If you want a pretty basic understanding, without reading a whole economic textbook, about the current inflation/deflation debate and what is actually likely to happen, the whole thing is worth reading. In summary, you will find out why prices are falling in the face of massive monetary inflation on the part of the Federal Reserve, and why they are likely to increase very, very rapidly when lending starts up again in the next go-round of the crazy Keynesian roller-coaster we call the American Economy.
The price mechanism provides a means of coordinating consumer demands with producer realities. Retailers are wildly overstocked with goods now, having made their purchases for Christmas back in the spring or summer. (We should never forget that sellers have to buy goods before they sell them, and that this is always a speculative enterprise.)
The downturn hit hard and suddenly, and its impact has been felt up and down the structure of production. Retailers find themselves with a serious problem of overstuffed inventory, a declining cash flow, and a financial sector that is risk-averse. The solution is to disgorge, and this accords precisely with the demand of consumers. So in this one signal of the price we see a remarkable coordination taking place.
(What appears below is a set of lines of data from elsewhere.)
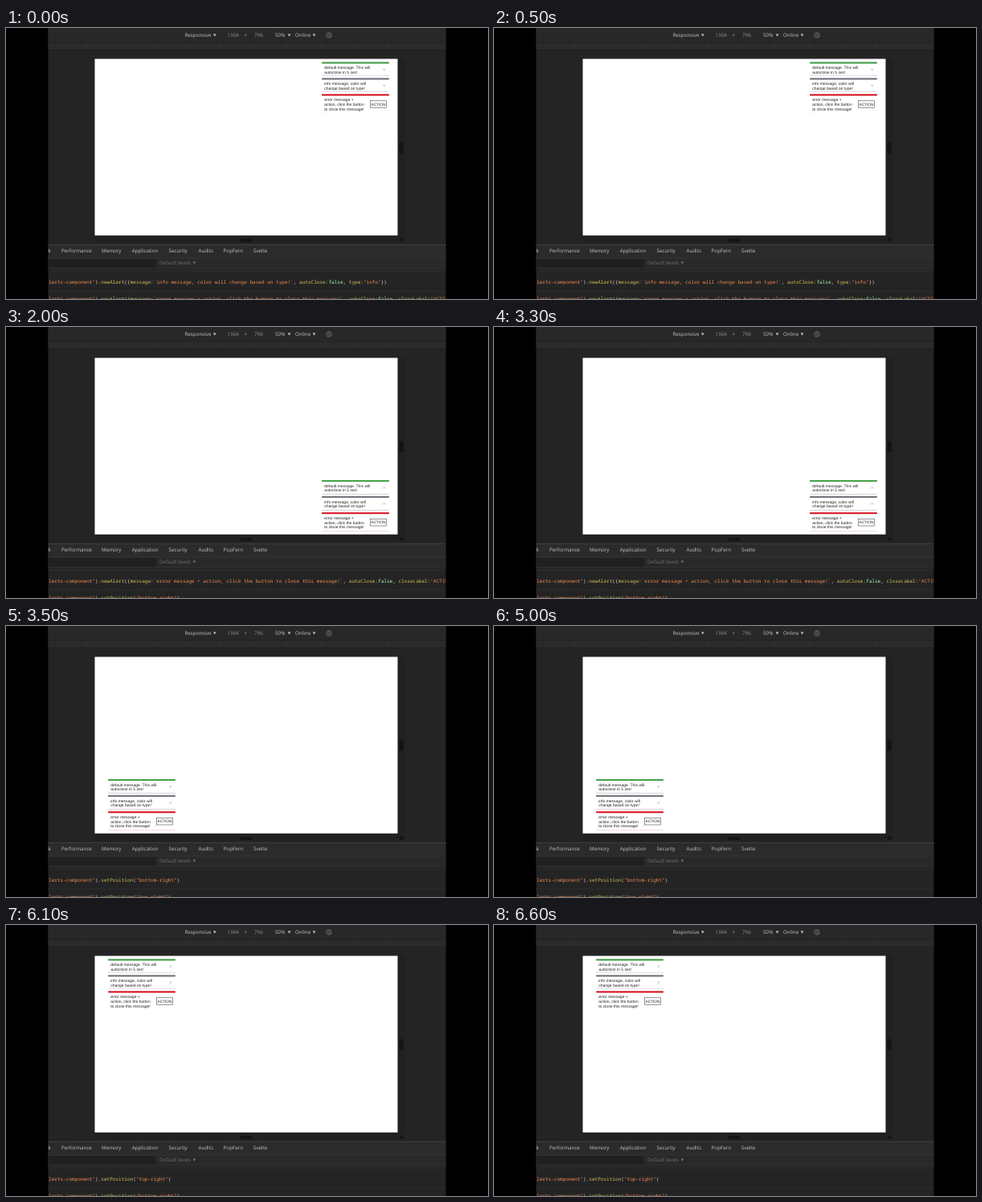
Recreate the animation shown at these times as an HTML page. Size 600 by 338 pixels, loop 6.7 s.

```html
<!DOCTYPE html>
<html lang="en">
<head>
<meta charset="utf-8">
<title>Alert positions</title>
<style>
html, body { margin: 0; width: 100%; height: 100%; overflow: hidden; background: #000; }
svg { display: block; width: 100%; height: 100%; }
text { white-space: pre; text-rendering: geometricPrecision; }
.ui { font: 6.25px "Open Sans", "Noto Sans", sans-serif; fill: #c4c4c4; }
.dim { fill: #929292; }
.off { fill: #707070; }
.code { font: 6.06px "Noto Sans Mono", "DejaVu Sans Mono", monospace; fill: #d8d8d8; }
.str { fill: #f28b54; }
.prop { fill: #d2c057; }
.atom { fill: #a1f7b5; }
.card { font: 5px "Liberation Sans", Arial, sans-serif; fill: #222; }
</style>
</head>
<body>
<svg viewBox="0 0 600 338" preserveAspectRatio="none">
  <defs><clipPath id="panel"><path d="M52.5 0H547.5V338H52.5z"/></clipPath></defs>
  <rect width="600" height="338"/>
  <g clip-path="url(#panel)">
    <rect x="52" width="496" height="338" fill="#242424"/>
    <rect x="52" width="496" height="18" fill="#282828"/>
    <rect x="52" y="18" width="496" height="9" fill="#2b2b2b"/>
    <path d="M52 18H548M52 27H548" stroke="#1d1d1d" stroke-width=".7"/>
    <path d="M101 18v8M184 18v8M225 18v8M267 18v8M309 18v8M350 18v8M392 18v8M434 18v8M475 18v8" stroke="#363636" stroke-width=".6"/>
    <path d="M487.5 38.5h9.5v229h-386.500v-9h377z" fill="#212121"/>
    <path d="M489.500 142.500h5v13.500h-5zM292 263h14v4h-14zM490 262.500h4.500v4h-4.500z" fill="#141414"/>
    <rect x="110.500" y="38.500" width="377" height="220.200" fill="#fff"/>
    <rect x="52" y="270" width="496" height="17" fill="#2b2b2b"/>
    <rect x="52" y="287" width="496" height="12.500" fill="#292929"/>
    <rect x="52" y="288" width="134.500" height="11" fill="#202020"/>
    <path d="M52 270.300H548" stroke="#474747" stroke-width=".8"/>
    <path d="M52 287H548M52 299.800H548" stroke="#3b3b3b" stroke-width=".6"/>
    <path d="M52 303H548M52 328H548" stroke="#363636" stroke-width=".6"/>
    <g id="labels"></g>
    <g fill="none" stroke="#777" stroke-width=".8">
      <circle cx="402" cy="9" r="3.300"/>
      <path d="M400.600 8.200l1.600-1.500 1.800 3-1.700 1.500z"/>
    </g>
    <text id="line" class="code" x="53" y="319"></text>
    <text id="next" class="code" x="53" y="340.300"></text>
    <g id="cards"></g>
  </g>
</svg>
<script>
const $ = id => document.getElementById(id);
const label = (x, y, s, cls = "") => `<text class="ui ${cls}" x="${x}" y="${y}">${s}</text>`;
const arrow = (x, y, c) => `<path d="M${x} ${y}h3.6l-1.800 3.300z" fill="${c}"/>`;

const tabs = [[52.6, "k"], [69, "Performance"], [119, "Memory"], [156.7, "Application"],
  [202.5, "Security"], [239.5, "Audits"], [270.6, "PopFern"], [308, "Svelte"]];
$("labels").innerHTML =
  label(222.5, 11.3, "Responsive") + arrow(258, 7.5, "#c4c4c4") +
  label(275.5, 11.3, "1364", "dim") + label(296.6, 11.3, "×", "dim") + label(309, 11.3, "796", "dim") +
  label(335, 11.3, "50%") + arrow(350.8, 7.5, "#c4c4c4") +
  label(360, 11.3, "Online") + arrow(381.8, 7.5, "#c4c4c4") +
  tabs.map(([x, s]) => label(x, 280.4, s)).join("") +
  label(191, 295.3, "Default levels", "off") + arrow(232.6, 291.5, "#707070");

// Cards are laid out from the top left corner of the stack
function card(y, h, color, shadow, rows, control) {
  const text = rows.map((s, i) => `<text x="3.200" y="${y + 8.6 + i * 5.75}">${s}</text>`).join("");
  return `<g class="card"><rect y="${y}" width="84" height="${h}" rx="1" fill="#fff"
    style="filter:drop-shadow(.5px .6px .7px ${shadow})"/>
    <rect y="${y}" width="84" height="2" rx=".8" fill="${color}"/>${text}${control}</g>`;
}
const cross = y => `<path d="M76.500 ${y - 1.2}l2.400 2.400m0-2.400l-2.400 2.400" stroke="#999" stroke-width=".6"/>`;
const button = `<rect x="60.500" y="48.300" width="20" height="8.600" fill="#fff" stroke="#666" stroke-width=".7"/>
  <text x="70.500" y="54.400" text-anchor="middle" style="font-size:4.800px">ACTION</text>`;
$("cards").innerHTML =
  card(0, 17.4, "#43a047", "#6b5072", ["default message. This will", "autoclose in 5 sec!"], cross(9.3)) +
  card(20, 17.4, "#77727c", "#6b5072", ["info message, color will", "change based on type!"], cross(29.3)) +
  card(40.2, 23.4, "#d8121f", "#b04a70", ["error message +", "action, click the button", "to close this message!"], button);

const token = /("[^"]*"?|`[^`]*`)|\b(false)\b|([a-z]\w*)/gi;
const paint = s => `<tspan class="str">lerts-component"</tspan>` + s.replace(token, (m, str, atom) =>
  `<tspan class="${str ? "str" : atom ? "atom" : "prop"}">${m}</tspan>`);

const move = where => `).setPosition("${where}")`;
const alertCall = (msg, rest) => `).newAlert({message:\`${msg}\`, autoClose:false, ${rest}`;
const info = alertCall("info message, color will change based on type!", 'type:"info"})');
const error = alertCall("error message + action, click the button to close this message!", 'closeLabel:"ACTION", type:"error"})');

const right = 393, left = 127, top_ = 42.4, bottom = 191.1;
const steps = [
  { at: 0, x: right, y: top_, line: info, next: error },
  { at: 1000, x: right, y: bottom, line: error, next: move("bottom-right") },
  { at: 3500, x: left, y: bottom, line: move("bottom-right"), next: move("top-right") },
  { at: 6100, x: left, y: top_, line: move("top-right"), next: move("bottom-right") }
];

let shown;
function draw() {
  const t = performance.now() % 6700;
  const step = steps.findLast(s => s.at <= t);
  if (step !== shown) {
    shown = step;
    $("cards").setAttribute("transform", `translate(${step.x} ${step.y})`);
    $("line").innerHTML = paint(step.line);
    $("next").innerHTML = paint(step.next);
  }
  requestAnimationFrame(draw);
}
draw();
</script>
</body>
</html>
```
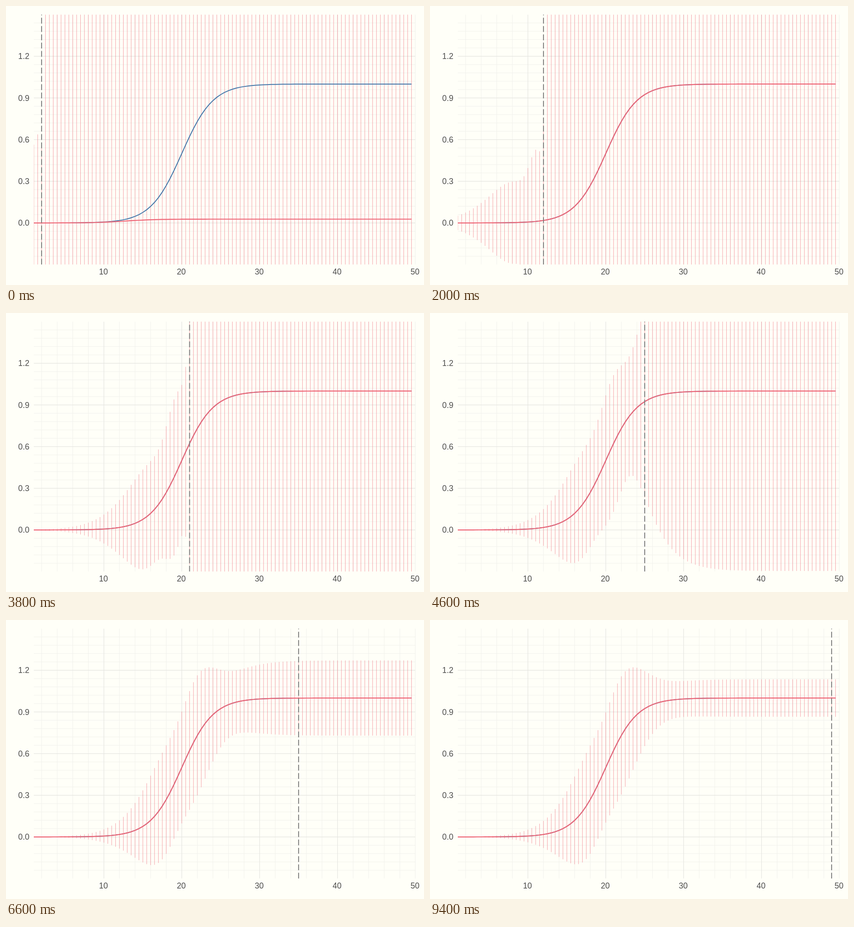
An HTML page with a canvas that plays this animation: 917 px wide and 611 px high, repeating every 9600 ms.

```html
<!DOCTYPE html>
<html lang="en">
<head>
<meta charset="utf-8">
<title>Logistic fit with interval</title>
<style>
  html, body { margin: 0; width: 100%; height: 100%; overflow: hidden; background: #fffff8; }
  canvas { display: block; }
</style>
</head>
<body>
<canvas id="stage" width="917" height="611"></canvas>
<script>
const ctx = document.getElementById('stage').getContext('2d');
const STEP = 200, FIRST = 2, COUNT = 48;
const TOP = 18.7, BOTTOM = 566.3, LEFT = 61, RIGHT = 898.2;
const BLUE = '#4477aa', RED = '#ee6677';

const px = x => LEFT + 17.085 * (x - 1);
const py = y => 475.1 - 304.2 * y;

// The early growth is known at once; only the ceiling is learned over time.
const logistic = (x, cap = 1) => cap / (1 + cap * Math.exp(-.5 * (x - 20)));
const ceiling = t => Math.pow(.0275, Math.max(0, 11 - t) / 9);

// Observations say least around the steep part of the curve.
const weight = x => 3.2 / (1 + 1.9 * Math.exp(-(((x - 23) / 10) ** 2)));

// Directions in which the three parameters move the curve, scaled to the value at t.
function gradient(x, t) {
  const y = logistic(x), s = y / logistic(t);
  return [s, s * (1 - y) * (x - t), s * s];
}

const dot = (a, b, n) => {
  let sum = 0;
  for (let i = 0; i < n; i++) sum += a[i] * b[i];
  return sum;
};

function cholesky(m) {
  const l = m.map(row => row.map(() => 0));
  for (let i = 0; i < m.length; i++) {
    for (let j = 0; j <= i; j++) {
      const rest = m[i][j] - dot(l[i], l[j], j);
      l[i][j] = i === j ? Math.sqrt(Math.max(rest, 1e-12)) : rest / l[j][j];
    }
  }
  return l;
}

// Standard error of the fitted curve, given one observation per unit up to t.
function errorOfFit(t) {
  const info = [[0, 0, 0], [0, 0, 0], [0, 0, 0]];
  for (let x = 0; x <= t; x++) {
    const g = gradient(x, t), w = weight(x);
    info.forEach((row, i) => row.forEach((_, j) => { row[j] += w * g[i] * g[j]; }));
  }
  const l = cholesky(info);
  return x => {
    const g = gradient(x, t), z = [];
    for (let i = 0; i < 3; i++) z[i] = (g[i] - dot(l[i], z, i)) / l[i][i];
    return Math.hypot(...z);
  };
}

function line(x0, y0, x1, y1) {
  ctx.beginPath();
  ctx.moveTo(x0, y0);
  ctx.lineTo(x1, y1);
  ctx.stroke();
}

function pen(color, width, alpha = 1) {
  ctx.strokeStyle = color;
  ctx.lineWidth = width;
  ctx.globalAlpha = alpha;
}

function drawGrid() {
  for (const major of [false, true]) {
    pen(major ? '#e5e5e1' : '#f1f1ec', major ? 1.2 : 1);
    for (let i = -4; i < 25; i++) {
      if ((i % 5 === 0) === major) line(LEFT, py(i * .06), RIGHT, py(i * .06));
    }
    for (let x = 2; x <= 50; x += 2) {
      if ((x % 10 === 0) === major) line(px(x), TOP, px(x), BOTTOM);
    }
  }
}

function drawLabels() {
  ctx.fillStyle = '#4d4d4d';
  ctx.font = '17.6px "Liberation Sans", Arial, sans-serif';
  ctx.textAlign = 'right';
  for (let i = 0; i < 5; i++) ctx.fillText((i * .3).toFixed(1), 51.3, py(i * .3) + 6.3);
  ctx.textAlign = 'center';
  for (let x = 10; x <= 50; x += 10) ctx.fillText(x, px(x) - 1, 587.5);
}

function drawBars(t, cap) {
  const error = errorOfFit(t);
  pen(RED, .95, .64);
  for (let x = 1; x < 50; x += .5) {
    const y = logistic(x, cap), h = error(x);
    line(px(x), Math.max(TOP, py(y + h)), px(x), Math.min(BOTTOM, py(y - h)));
  }
}

function drawCurve(cap) {
  ctx.beginPath();
  for (let x = 1; x < 50; x += .5) ctx.lineTo(px(x), py(logistic(x, cap)));
  ctx.stroke();
}

function draw(t) {
  const cap = ceiling(t);
  ctx.globalAlpha = 1;
  ctx.fillStyle = '#fffff8';
  ctx.fillRect(0, 0, 917, 611);
  drawLabels();
  ctx.save();
  ctx.beginPath();
  ctx.rect(LEFT, TOP, RIGHT - LEFT, BOTTOM - TOP);
  ctx.clip();
  drawGrid();
  drawBars(t, cap);
  pen(BLUE, 2);
  drawCurve(1);
  pen(RED, 2.2);
  drawCurve(cap);
  pen('#7f7f7f', 2);
  ctx.setLineDash([12.74, 5.46]);
  line(px(t), BOTTOM, px(t), TOP);
  ctx.restore();
}

let shown = -1;
const start = performance.now();
function tick() {
  const step = Math.floor((performance.now() - start) / STEP) % COUNT;
  if (step !== shown) draw(FIRST + (shown = step));
  requestAnimationFrame(tick);
}
tick();
</script>
</body>
</html>
```
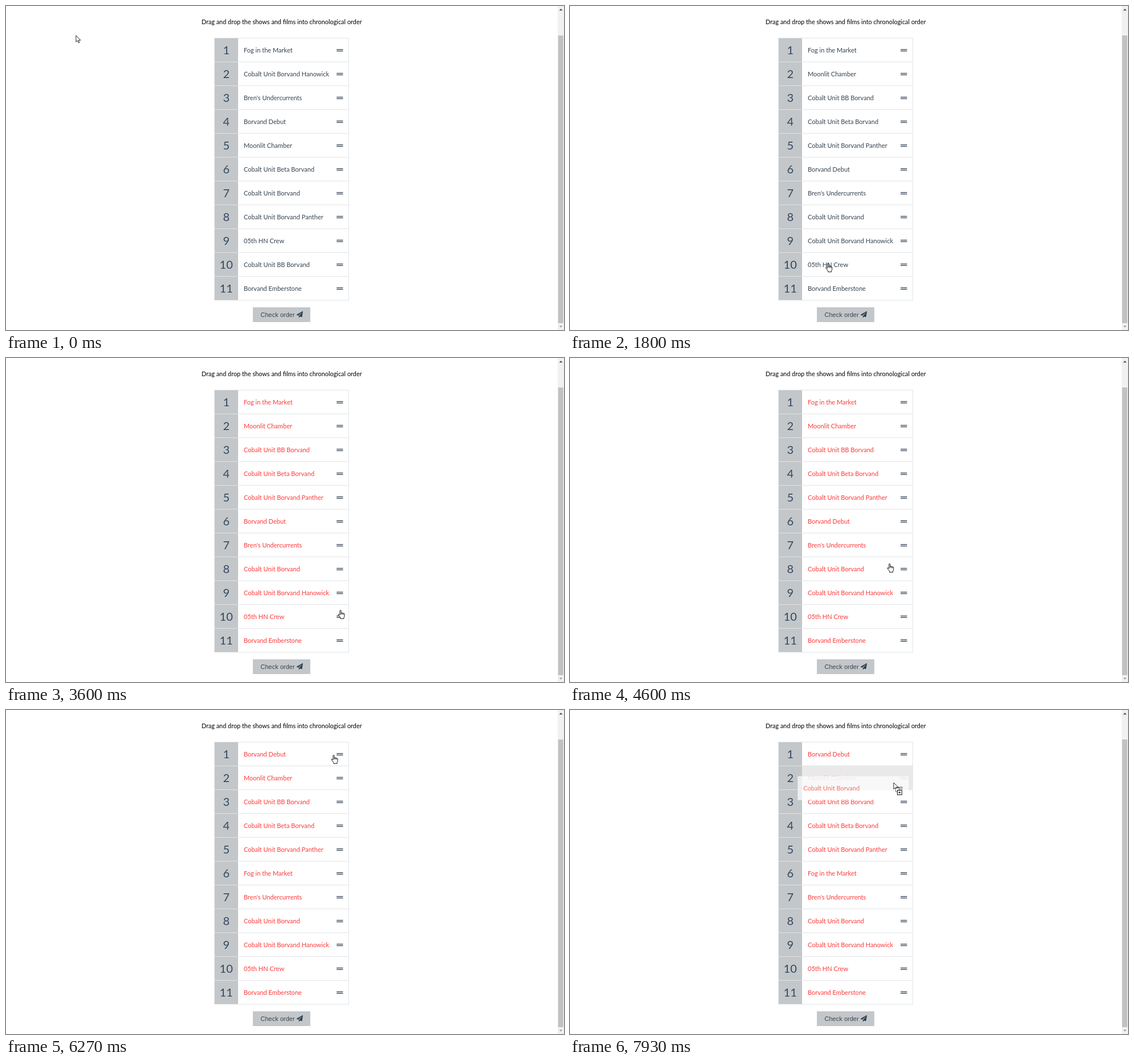
These frames come from a looping animation (981x571 px, 8000 ms). An HTML page:

```html
<!DOCTYPE html>
<html lang="en">
<head>
<meta charset="utf-8">
<title>Chronological order quiz</title>
<style>
  html, body { margin: 0; width: 100%; height: 100%; overflow: hidden; background: #fff; }
  svg { display: block; }
  text { font: 11.05px Lato, sans-serif; fill: #34424f; }
  .title { font-size: 10.9px; fill: #000; text-anchor: middle; }
  .num { font-size: 20px; fill: #34495e; text-anchor: middle; }
  .button { font-family: "Liberation Sans", Arial, sans-serif; fill: #3c4650; }
  .red .name { fill: #ff3838; }
  .grip { fill: #2c3e50; }
  .over .cell { fill: #e9e9e9; }
  .over .content { opacity: .3; }
  .cursor { fill: #fff; stroke: #000; }
</style>
</head>
<body>
<svg width="981" height="571" viewBox="0 0 981 571">
  <text class="title" x="484.7" y="32">Drag and drop the shows and films into chronological order</text>

  <g id="quiz">
    <rect x="366" y="57" width="42" height="462" fill="#c3c7ca"/>
    <g id="rows"></g>
    <rect x="366.5" y="56.5" width="236" height="462" fill="none" stroke="#e1e4e6"/>
    <rect x="434" y="531" width="101" height="26" fill="#c3c7ca"/>
    <text class="button" x="447.5" y="547.7">Check order</text>
    <path transform="translate(511 538) scale(.0215)" fill="#2c3e50" d="M476 3L12 271c-18 10-16 35 2 43l107 44 287-253c6-5 14 3 9 9L176 407v80c0 24 29 33 43 16l63-77 125 52c14 6 30-3 33-18l72-432C515 8 493-7 476 3z"/>
  </g>

  <rect x="970" width="11" height="571" fill="#f1f1f1"/>
  <rect x="970.7" y="52" width="9" height="507" fill="#c1c1c1"/>
  <path d="M972.5 8L975.5 4.8 978.5 8Z" fill="#505050"/>
  <path d="M972.5 563.5H978.5L975.5 566.7Z" fill="#a0a0a0"/>

  <g id="ghost" class="red" opacity=".7"></g>
  <g id="cursor" class="cursor">
    <path id="hand" transform="translate(-4.5) scale(.7)" stroke-width="1.3" d="M5 2.5Q5 .6 6.5 .6T8 2.5V8Q8 7 9.5 7T11 8.5Q11 7.5 12.5 7.7T14 9.2Q14.2 8.3 15.3 8.6T16.5 10.5V15Q16.5 17 15 19V22H6.5V19.5L2.5 14.5Q.5 12 1 11.2 2 10 3.5 11.5L5 13ZM8 8V11.5M11 8.5V11.8M14 9.2V12"/>
    <path id="arrow" transform="scale(.7)" stroke-width="1.2" d="M0 0V16.3L3.8 12.7 6.3 18.4 8.7 17.4 6.3 11.8H11.5Z"/>
    <g id="copy" stroke-width=".9">
      <rect x="3.5" y="9.5" width="6" height="6.5" stroke-dasharray="1.2 .8"/>
      <rect x="6.5" y="13.5" width="8" height="8"/>
      <path d="M8.5 17.5H12.5M10.5 15.5V19.5"/>
    </g>
  </g>
</svg>
<script>
const $ = id => document.getElementById(id);
const show = (el, on) => el.setAttribute('visibility', on ? 'visible' : 'hidden');

const TOP = 57, ROW = 42, STEPS = 120, RATE = 15, LAG = 1.25;
const RELOAD = 18, READY = 21, CHECKED = 34;

const names = [
  'Fog in the Market', 'Cobalt Unit Borvand Hanowick', 'Bren\'s Undercurrents',
  'Borvand Debut', 'Moonlit Chamber', 'Cobalt Unit Beta Borvand',
  'Cobalt Unit Borvand', 'Cobalt Unit Borvand Panther', '05th HN Crew',
  'Cobalt Unit BB Borvand', 'Borvand Emberstone'
];
const shuffled = [0, 4, 9, 5, 7, 3, 2, 6, 1, 8, 10].map(i => names[i]);
const drags = [
  { from: 77, to: 94, row: 5, drop: 0 },
  { from: 112, to: 120, row: 7, drop: 1 }
];

// Pointer moves: start step, end step, x, y, sideways bow
const moves = [
  [0, 1, 110, 21],
  [1, 21, 253, 190],
  [21, 33, 484.5, 541, 27],
  [33, 36, 484.5, 538.5],
  [44, 50, 588, 444],
  [54, 60, 596, 498],
  [60, 66, 588, 456],
  [66, 75, 572, 287, -20],
  [77, 89, 571, 79, -2],
  [93, 94, 576, 79],
  [97, 107, 582, 384, -18],
  [107, 109, 577, 370],
  [112, 119, 569, 128]
];

function pointer(k) {
  let x = 123, y = 52;
  for (const [from, to, tx, ty, bow = 0] of moves) {
    if (k <= from) break;
    const f = Math.min(1, (k - from) / (to - from));
    const ease = 1 - (1 - f) ** 2;
    x += (tx - x) * ease + bow * Math.sin(Math.PI * f);
    y += (ty - y) * ease;
  }
  return [x, y];
}

function listAt(k) {
  if (k < READY) return names;
  const list = [...shuffled];
  for (const { to, row, drop } of drags) {
    if (k >= to) [list[row], list[drop]] = [list[drop], list[row]];
  }
  return list;
}

const cell = y => `
  <rect class="cell" x="408" y="${y}" width="195" height="${ROW}" fill="#fff"/>
  <g class="content">
    <text class="name" x="418" y="${y + 24.8}"></text>
    <path class="grip" d="M581.2 ${y + 18.9}h11.3v1.4h-11.3zm0 2.8h11.3v1.4h-11.3z"/>
  </g>`;

$('rows').innerHTML = names.map((_, i) => {
  const y = TOP + i * ROW;
  return `<g class="row">${cell(y)}
    <text class="num" x="387.2" y="${y + 28.3}">${i + 1}</text>
    <rect x="366" y="${y + ROW - 1}" width="237" height="1" fill="#e1e4e6"/></g>`;
}).join('');
$('ghost').innerHTML = cell(0);

const rows = [...document.querySelectorAll('.row')];
const labels = rows.map(r => r.querySelector('.name'));
const ghostLabel = $('ghost').querySelector('.name');

function draw(k) {
  const [x, y] = pointer(k);
  const list = listAt(k);
  const drag = drags.find(d => k > d.from && k < d.to);
  const over = drag ? Math.floor((y - TOP) / ROW) : -1;

  show($('quiz'), k < RELOAD || k >= READY);
  $('rows').setAttribute('class', k >= CHECKED ? 'red' : '');
  rows.forEach((row, i) => {
    labels[i].textContent = list[i];
    row.classList.toggle('over', i === over && i !== drag.row);
  });

  show($('ghost'), drag);
  if (drag) {
    // The drag image trails behind the pointer.
    const [x0, y0] = pointer(drag.from);
    const [gx, gy] = pointer(Math.max(drag.from, k - LAG));
    ghostLabel.textContent = list[drag.row];
    $('ghost').setAttribute('transform',
      `translate(${gx - x0} ${TOP + drag.row * ROW + gy - y0})`);
  }

  const inList = x >= 366 && x < 603 && y >= TOP && y < 519;
  const inButton = x >= 434 && x < 535 && y >= 531 && y < 557;
  const hand = !drag && (inList || inButton);
  const visible = k < 2 || k >= READY;
  $('cursor').setAttribute('transform', `translate(${x} ${y})`);
  show($('hand'), visible && hand);
  show($('arrow'), visible && !hand);
  show($('copy'), drag);
}

const start = performance.now();
let last = -1;
function tick() {
  const t = performance.now() - start;
  const k = Math.floor((t + 5) * RATE / 1000) % STEPS;
  if (k !== last) draw(last = k);
  requestAnimationFrame(tick);
}
tick();
</script>
</body>
</html>
```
When you put all these price cuts together — and they are pervasive — you end up with a macroeconomic setting that is a great relief to consumers in troubled times. Wouldn't you know that the press would find this to be a cause to bellyache about the supposed dangers of "deflation." And in a crazy, upside-down way, we find politicians, financial managers, and economists quoted all over the place who have deduced that the real problem with the economy is falling prices.
Tuesday, December 9, 2008
A Worthy Perusal
Lew Rockwell discusses pricing and inflation on Mises.org: